- **Available data**

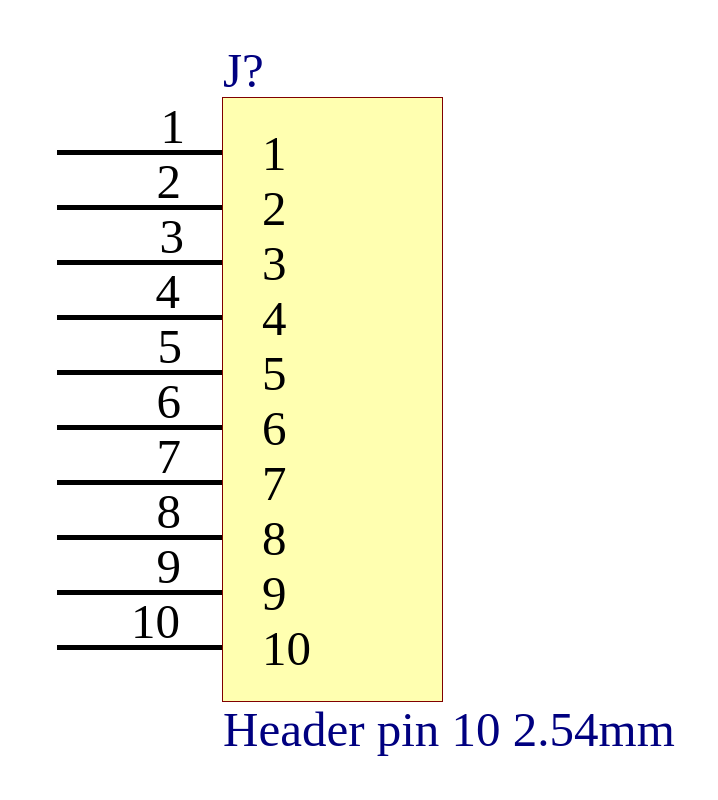
<!DOCTYPE html>
<html lang="en">
<head>
<meta charset="utf-8">
<title>Header pin 10 2.54mm</title>
<style>
:root {
  --paper: #ffffff;
  --label: #000080;
  --body-fill: #ffffb0;
  --body-edge: #800000;
  --ink: #000000;
  --pitch: 55px;
}
* { box-sizing: border-box; margin: 0; padding: 0; }
html, body { width: 718px; height: 800px; overflow: hidden; background: var(--paper); }
.symbol {
  width: 718px;
  height: 800px;
  padding: 43px 0 0 57px;
  display: grid;
  grid-template-columns: 165px 221px 1fr;
  grid-template-rows: 54px 605px 55px;
  font: 49px/55px "Liberation Serif", serif;
  color: var(--ink);
}
ol { list-style: none; }
.designator, .part-value {
  grid-column: 2 / 4;
  padding-left: 1px;
  font-weight: 400;
  font-size: 49px;
  color: var(--label);
  white-space: nowrap;
}
.pins { grid-column: 1; padding-top: 3px; }
.pins li {
  height: var(--pitch);
  padding-right: 41px;
  border-bottom: 5px solid var(--ink);
  line-height: 53px;
  text-align: right;
}
.pins .shift-small { padding-right: 40px; }
.pins .shift-medium { padding-right: 38px; }
.pins .shift-large { padding-right: 37px; }
.pins .shift-none { padding-right: 42px; }
.body {
  grid-column: 2;
  padding: 28px 0 0 39px;
  background: var(--body-fill);
  border: 1px solid var(--body-edge);
}
.body li { height: var(--pitch); }
</style>
</head>
<body>
<main class="symbol">
  <p class="designator">J?</p>
  <ol class="pins" aria-label="Pin numbers">
    <li class="shift-large">1</li>
    <li>2</li>
    <li class="shift-medium">3</li>
    <li class="shift-none">4</li>
    <li class="shift-small">5</li>
    <li>6</li>
    <li>7</li>
    <li>8</li>
    <li>9</li>
    <li class="shift-none">10</li>
  </ol>
  <ol class="body" aria-label="Pin names">
    <li>1</li>
    <li>2</li>
    <li>3</li>
    <li>4</li>
    <li>5</li>
    <li>6</li>
    <li>7</li>
    <li>8</li>
    <li>9</li>
    <li>10</li>
  </ol>
  <h1 class="part-value">Header pin 10 2.54mm</h1>
</main>
</body>
</html>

- **What the task asks**
The lines that contain the word "height" are wanted; copy each of them from the records.

- **Your response**
html, body { width: 718px; height: 800px; overflow: hidden; background: var(--paper); }
  height: 800px;
  height: var(--pitch);
  line-height: 53px;
.body li { height: var(--pitch); }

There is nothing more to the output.